“Your mind is a powerful thing. When you filter it with positive thoughts, your life will start to change.”


Meditation has become a common practice in the United States, but it wasn’t always that way. Eastern cultures have embraced this type of holistic practice for thousands of years. Now we are finally discovering the immense benefits that can derive from meditation.

What Is Meditation?

Meditation is a practice that involves tuning into the present moment and simply being. It is about training in awareness and getting a healthy sense of perspective. You’re not trying to turn off your thoughts or feelings – you’re simply learning how to observe them without fear or judgment.
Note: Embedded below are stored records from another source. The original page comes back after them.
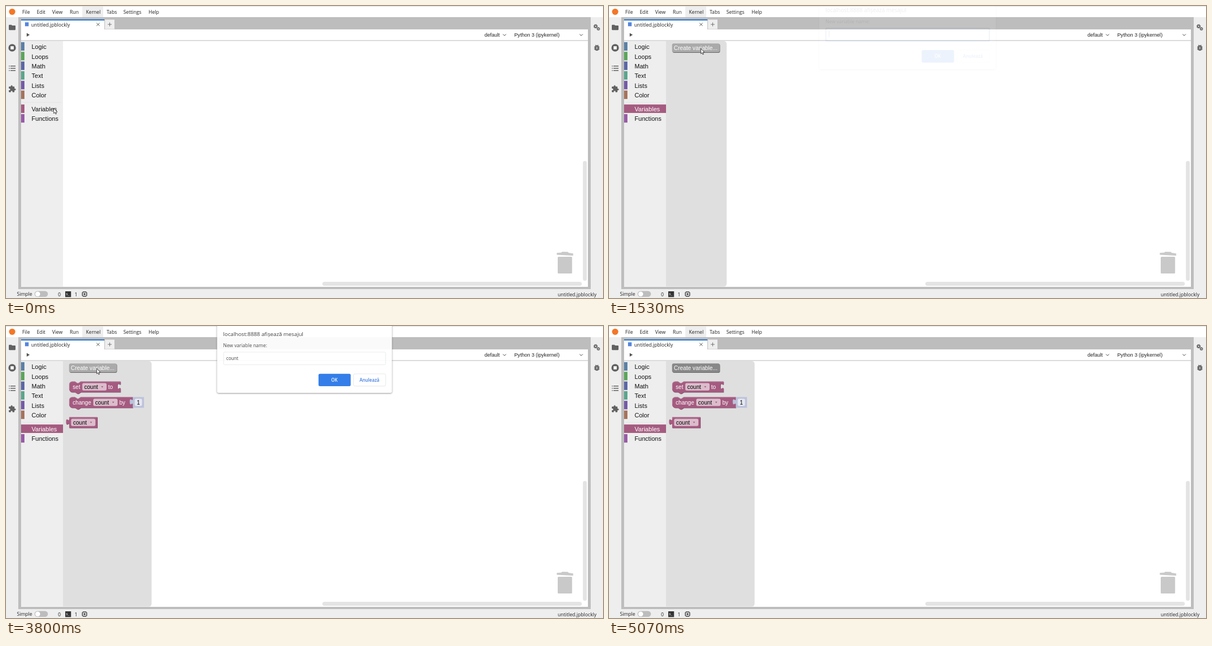
These frames come from a looping animation (1068x524 px, 5.79 s). An HTML page:

```html
<!DOCTYPE html>
<html lang="en">
<head>
<meta charset="utf-8">
<title>Creating a block variable</title>
<style>
  html, body { margin: 0; width: 100%; height: 100%; overflow: hidden; background: #fff; }
  svg { display: block; width: 1068px; height: 524px; }
  text { white-space: pre; }
  .ui { font-family: "Open Sans", "Noto Sans", sans-serif; }
  .arial { font-family: "Liberation Sans", Arial, sans-serif; }
</style>
</head>
<body>
<svg id="stage" viewBox="0 0 1068 524" xmlns="http://www.w3.org/2000/svg"></svg>
<script>
const LOOP = 5790;
const PINK = '#a55b80', ICON = '#616161';

const rect = (x, y, w, h, fill, extra = '') =>
  `<rect x="${x}" y="${y}" width="${w}" height="${h}" fill="${fill}" ${extra}/>`;
const label = (font, size) => (x, y, str, fill = '#212121', extra = '') =>
  `<text class="${font}" font-size="${size}" x="${x}" y="${y}" fill="${fill}" ${extra}>${str}</text>`;
const path = (d, fill, extra = '') => `<path d="${d}" fill="${fill}" ${extra}/>`;
const line = (d, color, width = 1, extra = '') =>
  path(d, 'none', `stroke="${color}" stroke-width="${width}" ${extra}`);
const at = (x, y, scale, body) => `<g transform="translate(${x} ${y}) scale(${scale})">${body}</g>`;

const menuText = label('ui', 8.7);
const kernelText = label('arial', 9.1);
const categoryText = label('arial', 11.1);
const buttonText = label('arial', 10.25);
const blockText = label('arial', 14.67);

function menuBar() {
  const items = [['File', 29], ['Edit', 55], ['View', 82.5], ['Run', 114], ['Kernel', 143],
    ['Tabs', 180], ['Settings', 210], ['Help', 255]];
  return rect(0, 0, 1068, 1, '#e0e0e0') + rect(136.5, 1, 37.5, 19, '#eee') +
    '<circle cx="11" cy="10.3" r="5.6" fill="#f37726"/>' +
    items.map(([name, x]) => menuText(x, 14, name)).join('');
}

function gear(x, y, r) {
  const tooth = 2 * Math.PI * r / 16;
  return `<g fill="none" stroke="${ICON}"><circle cx="${x}" cy="${y}" r="${r * .65}" stroke-width="${r * .55}"/>
    <circle cx="${x}" cy="${y}" r="${r}" stroke-width="${r * .4}" stroke-dasharray="${tooth}"/></g>`;
}

function sideBars() {
  const folder = 'M10 4H4c-1.1 0-2 .9-2 2v12c0 1.1.9 2 2 2h16c1.1 0 2-.9 2-2V8c0-1.1-.9-2-2-2h-8l-2-2z';
  const puzzle = 'M20.5 11H19V7c0-1.1-.9-2-2-2h-4V3.5a2.5 2.5 0 0 0-5 0V5H4c-1.1 0-2 .9-2 2v3.8h1.5' +
    'a2.7 2.7 0 0 1 0 5.4H2V20c0 1.1.9 2 2 2h3.8v-1.5a2.7 2.7 0 0 1 5.4 0V22H17c1.1 0 2-.9 2-2v-4h1.5a2.5 2.5 0 0 0 0-5z';
  const list = [107.8, 111.8, 115.8].map(y => line(`M5.2 ${y}h1.5M8 ${y}h9`, ICON, 1.4)).join('');
  const bug = line('M4 9H20M4 13H20M4 17H20M7.8 3.8L11 7M16.2 3.8L13 7', ICON, 2) +
    rect(6, 5, 12, 16, ICON, 'rx="6"') + line('M10 11h4M10 15h4', '#eee', 2);
  return rect(0, 20, 22, 488, '#eee') + rect(1046, 20, 22, 488, '#eee') +
    at(3.8, 31.3, .6, path(folder, ICON)) +
    `<circle cx="11" cy="75" r="6.7" fill="${ICON}"/>` + rect(8.2, 72.2, 5.6, 5.6, '#fff') +
    list + at(3.8, 141.6, .6, path(puzzle, ICON)) +
    gear(1054.8, 36.4, 3.2) + gear(1059.7, 41, 2.6) + at(1049.8, 67.6, .6, bug);
}

function tabs() {
  return rect(22, 20, 1024, 488, '#bdbdbd') + rect(27, 42, 1014, 462, '#fff') +
    rect(27, 24, 149, 18, '#fff') + rect(27, 24, 149, 2, '#2878cc') +
    rect(34, 29.3, 6.5, 7, '#5585dc') + menuText(45, 37, 'untitled.jpblockly') +
    line('M162 30.4l5.4 5.4M167.4 30.4l-5.4 5.4', '#555', 1) +
    rect(177, 24.5, 17, 17, '#eee') + line('M182 33h7M185.5 29.5v7', '#666', .9) +
    path('M37 48.4l5.4 3.3-5.4 3.3z', '#555') +
    kernelText(856, 54.7, 'default') + kernelText(909.3, 54.7, 'Python 3 (ipykernel)') +
    line('M889 50.5l2.8 2.8 2.8-2.8M1026.2 50.5l2.8 2.8 2.8-2.8', '#444', 1) +
    rect(27, 61.5, 1014, 1, '#b5b8bb');
}

function workspace() {
  return rect(1032, 278, 7, 215, '#e4e4e4', 'rx="3.5"') + rect(566, 495, 464, 7, '#e4e4e4', 'rx="3.5"') +
    rect(987, 450, 25.7, 30, '#c9c9c9', 'rx="1.5"') +
    path('M985.4 443l7.8-.4 2-1.7 9.6.4 2 1.7 7.8 1.1v3.8l-29.2-1.5z', '#c9c9c9');
}

function statusBar() {
  const pins = [-2, 0, 2].map(d => `M${140.5 + d} 512v10M135.5 ${517 + d}h10`).join('');
  return rect(0, 508, 1068, 16, '#eee') + menuText(19.5, 520, 'Simple') +
    rect(51, 511.5, 24, 10.5, '#bdbdbd', 'rx="5.2"') + '<circle cx="56.7" cy="516.8" r="4.4" fill="#fff"/>' +
    menuText(93, 521, '0') + rect(106, 512, 10.3, 10.3, '#333') + label('ui', 6)(107.3, 519.3, '$_', '#fff') +
    menuText(122.8, 521, '1') + line(pins, '#444', .9) +
    rect(136.9, 513.4, 7.2, 7.2, '#eee', 'stroke="#444" stroke-width="1.3" rx="1"') + rect(139, 515.5, 3, 3, '#444') +
    menuText(987, 521, 'untitled.jpblockly');
}

function toolbox() {
  const rows = [['Logic', '#5b80a5'], ['Loops', '#5ba55b'], ['Math', '#5b67a5'], ['Text', '#5ba58c'],
    ['Lists', '#745ba5'], ['Color', '#a5745b'], ['Variables', PINK], ['Functions', '#995ba5']];
  return rect(27, 63, 75, 440.5, '#eee') + rect(30, 172.6, 69, .8, '#e2e2e2') +
    rows.map(([name, color], i) => {
      const y = 64.9 + i * 17.35 + (i > 5 ? 7.7 : 0);
      const mark = i === 6 ? 'id="mark"' : '', word = i === 6 ? 'id="word"' : '';
      return rect(27, y, 6, 15.2, color, mark) + categoryText(45.7, y + 12.4, name, '#111', word);
    }).join('');
}

// Block outlines use workspace units, scaled down on placement.
const NOTCH_TOP = 'l6 4h3l6-4', NOTCH_BOTTOM = 'l-6 4h-3l-6-4';
const SOCKET = 'v5c0 10-8-8-8 7.5s8-2.5 8 7.5V28';
const PLUG = 'V20c0-10-8 8-8-7.5s8 2.5 8-7.5z';
const statement = w =>
  `M0 8a8 8 0 0 1 8-8h7${NOTCH_TOP}H${w}${SOCKET}H30${NOTCH_BOTTOM}H8a8 8 0 0 1-8-8z`;
const value = w => `M0 0H${w}V28H0${PLUG}`;

const solid = (d, shine, color = PINK, dark = '#84496a', light = '#c290a9') =>
  `<g transform="translate(1 1)">${path(d, dark)}</g>` + path(d, color) + line(shine, light, 1);
const dropdown = x => rect(x, 4.5, 63, 19, '#dbbdcc', 'rx="4"') +
  blockText(x + 5, 19, 'count', '#000') + path(`M${x + 49} 12.2h5.4l-2.7 4z`, PINK);

function blocks() {
  const stackShine = w => `M.5 20V8a7.5 7.5 0 0 1 7.5-7.5h7${NOTCH_TOP}H${w}`;
  const setBlock = solid(statement(133), stackShine(133)) +
    blockText(9, 19, 'set', '#fff') + dropdown(34) + blockText(101, 19, 'to', '#fff');
  const changeBlock = solid(statement(165), stackShine(165)) +
    blockText(9, 19, 'change', '#fff') + dropdown(62.5) + blockText(130, 19, 'by', '#fff') +
    at(165, 0, 1, path(value(29), '#bdc2db') + rect(5, 4.5, 19, 19, '#e5e7f1', 'rx="4"') + blockText(10.5, 19, '1', '#000'));
  const getter = solid(value(73), 'M.5 5V.5H73') + dropdown(5);
  return at(113, 99.5, .69, setBlock) + at(113, 127.4, .69, changeBlock) + at(113, 163.4, .69, getter);
}

function flyout() {
  return `<g id="flyout"><path id="flyoutBack" fill="#dfdfdf"/>` +
    rect(113.6, 68, 85, 16, '#666', 'id="buttonShade" rx="3"') +
    rect(112.8, 67.3, 85.2, 15.8, '#888', 'id="button" rx="3"') +
    buttonText(116, 78.6, 'Create variable...', '#fff') + `<g id="blocks">${blocks()}</g></g>`;
}

function dialog() {
  const action = label('ui', 8), middle = 'text-anchor="middle" font-weight="600"';
  return '<g id="dialog">' +
    rect(378, -20, 312, 142.6, '#fff', 'rx="3" style="filter:drop-shadow(0 1px 1.5px rgba(0,0,0,.45))"') +
    label('ui', 9.75)(389, 20.8, 'localhost:8888 afișează mesajul', '#333') +
    label('ui', 8.5)(389, 40.7, 'New variable name:', '#444') +
    rect(389.7, 49.7, 289, 22.6, '#fff', 'id="field" rx="2"') +
    label('ui', 8.1)(394.5, 63.6, '', '#333', 'id="typed"') + rect(395, 54.3, .9, 11.7, '#333', 'id="caret"') +
    rect(559, 88.4, 57.4, 22.3, '#2575e8', 'rx="2.5"') + action(587.3, 102.4, 'OK', '#fff', middle) +
    rect(621.5, 88.6, 57.3, 21.9, '#fff', 'rx="2.5" stroke="#dfe1e5" stroke-width=".8"') +
    action(649.8, 102.4, 'Anulează', '#2f70df', middle) + '</g>';
}

const pointer = '<g id="pointer">' + path('M.3.3V9.8L2.4 7.8 3.8 11 5.3 10.4 3.9 7.2H6.8Z', '#fff',
  'stroke="#111" stroke-width=".75" stroke-linejoin="round"') + '</g>';

const stage = document.getElementById('stage');
stage.innerHTML = menuBar() + tabs() + sideBars() + workspace() + statusBar() + toolbox() +
  flyout() + dialog() + pointer;

const part = id => document.getElementById(id);
const set = (id, attrs) => { for (const k in attrs) part(id).setAttribute(k, attrs[k]); };
const show = (id, on) => set(id, { visibility: on ? 'inherit' : 'hidden' });
const latest = (steps, t) => steps.filter(s => s[0] <= t).pop();

const keys = [[0, ''], [2470, 'c'], [2670, 'co'], [2930, 'cou'], [3070, 'coun'], [3200, 'count']];
// time, opacity, rise, growth
const fades = [[0, 0, 0, 0], [1530, .08, 10.5, .012], [1600, .6, 4, .005], [1670, 1, 0, 0],
  [3730, .98, 1, .001], [3800, .93, 3, .003], [3870, .8, 6, .005], [3930, .35, 9, .009], [4000, 0, 0, 0]];
const rests = [[0, 85, 183], [70, 83, 186], [1270, 164, 76], [1600, 162, 76], [4730, 159, 88],
  [4800, 151, 150], [4870, 137, 245], [4930, 118, 355], [5000, 89, 515], [5070, 89, 540]];

function pointerAt(t) {
  if (t < 670 || t >= 1270) return latest(rests, t).slice(1);
  const p = Math.min(9, Math.floor((t - 670) / 66.2) + 1) / 9;
  const e = p * p * (3 - 2 * p);
  return [83 + 80 * e, 186 - 105 * e];
}

function render(t) {
  const open = t >= 530, made = t >= 3800, hover = t >= 1270 && t < 4730;
  set('mark', { width: open ? 75 : 6 });
  set('word', { fill: open ? '#fff' : '#111' });
  show('flyout', open);
  show('blocks', open && made);
  set('flyoutBack', { d: `M102 63H${made ? 255 : 205}q5.5 0 5.5 5.5V498q0 5.5-5.5 5.5H102z` });
  set('button', { fill: hover ? '#aaa' : '#888' });

  const [, opacity, rise, growth] = latest(fades, t);
  show('dialog', opacity > 0);
  set('dialog', { opacity, transform: `translate(${-534 * growth} ${-rise}) scale(${1 + growth})` });
  const focus = t < 3730;
  set('field', { stroke: focus ? '#2a69cf' : '#e3e5e8', 'stroke-width': focus ? 1.6 : .8 });
  part('typed').textContent = latest(keys, t)[1];
  const typing = t >= 2470;
  set('caret', { x: 394.9 + (typing ? part('typed').getComputedTextLength() : 0) });
  show('caret', opacity > 0 && focus && (t < 2070 || typing));

  const [x, y] = pointerAt(t);
  set('pointer', { transform: `translate(${x} ${y})` });
}

let start;
function tick(now) {
  start ??= now;
  render((now - start) % LOOP);
  requestAnimationFrame(tick);
}
render(0);
requestAnimationFrame(tick);
</script>
</body>
</html>
```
When we meditate, we get to know our pain, improve our focus, form stronger connections, and learn to be kinder to ourselves.

Meditation typically involves a series of deep breathing and relaxation techniques to help you learn how to pay attention to your breath as it goes in and out, and to notice when your mind starts wandering from this task. Ultimately, meditation teaches you how to return to – and remain in – the present moment.

The Many Benefits of Meditation

Far too often, we find ourselves stressed and overwhelmed by our busy calendars, pressures at home and at work, and any negative reactions we receive. Those who struggle with mental illness or addiction may find it even harder to push past the cynicism to pursue recovery – especially with the stigma and shame that often surrounds them.

If you take some time each day to practice meditation and put it to good use, you’ll find that meditation can work in some truly magnificent ways:

  • Meditation can lower your blood pressure and reduce your stress levels.
  • Studies have shown that meditation can help ease symptoms of mental illness and even change the chemical makeup of the brain altogether.
  • By practicing meditation, you become more apt to focus and see things clearly.
  • Meditation can aid in recovery as it becomes part of your structure and routine.
  • Medication can help you feel less reactive to situations that are upsetting.
Meditation and Recovery

In a way, meditation and addiction are opposites. Meditation is checking in with the here and now, while addiction is checking out.

By giving people more control over their emotions and deeper insight into themselves, meditation can be a powerful tool for addicts in recovery. Meditation helps them see the bigger picture – to step back and then work through their emotions in a way that is more productive and conducive to recovery.

If you are ready to seek help, speak with a professional from Alta Loma today.

At Alta Loma, we believe in the ability of our residents to tap into their inner strength to make a change. Our goal is to provide a supportive, caring environment that empowers them to succeed. We offer transformational services for residents with co-occurring mental health and substance abuse disorders that help them achieve sustainable, long-term recovery. To learn more, call us today at (866) 457-3843.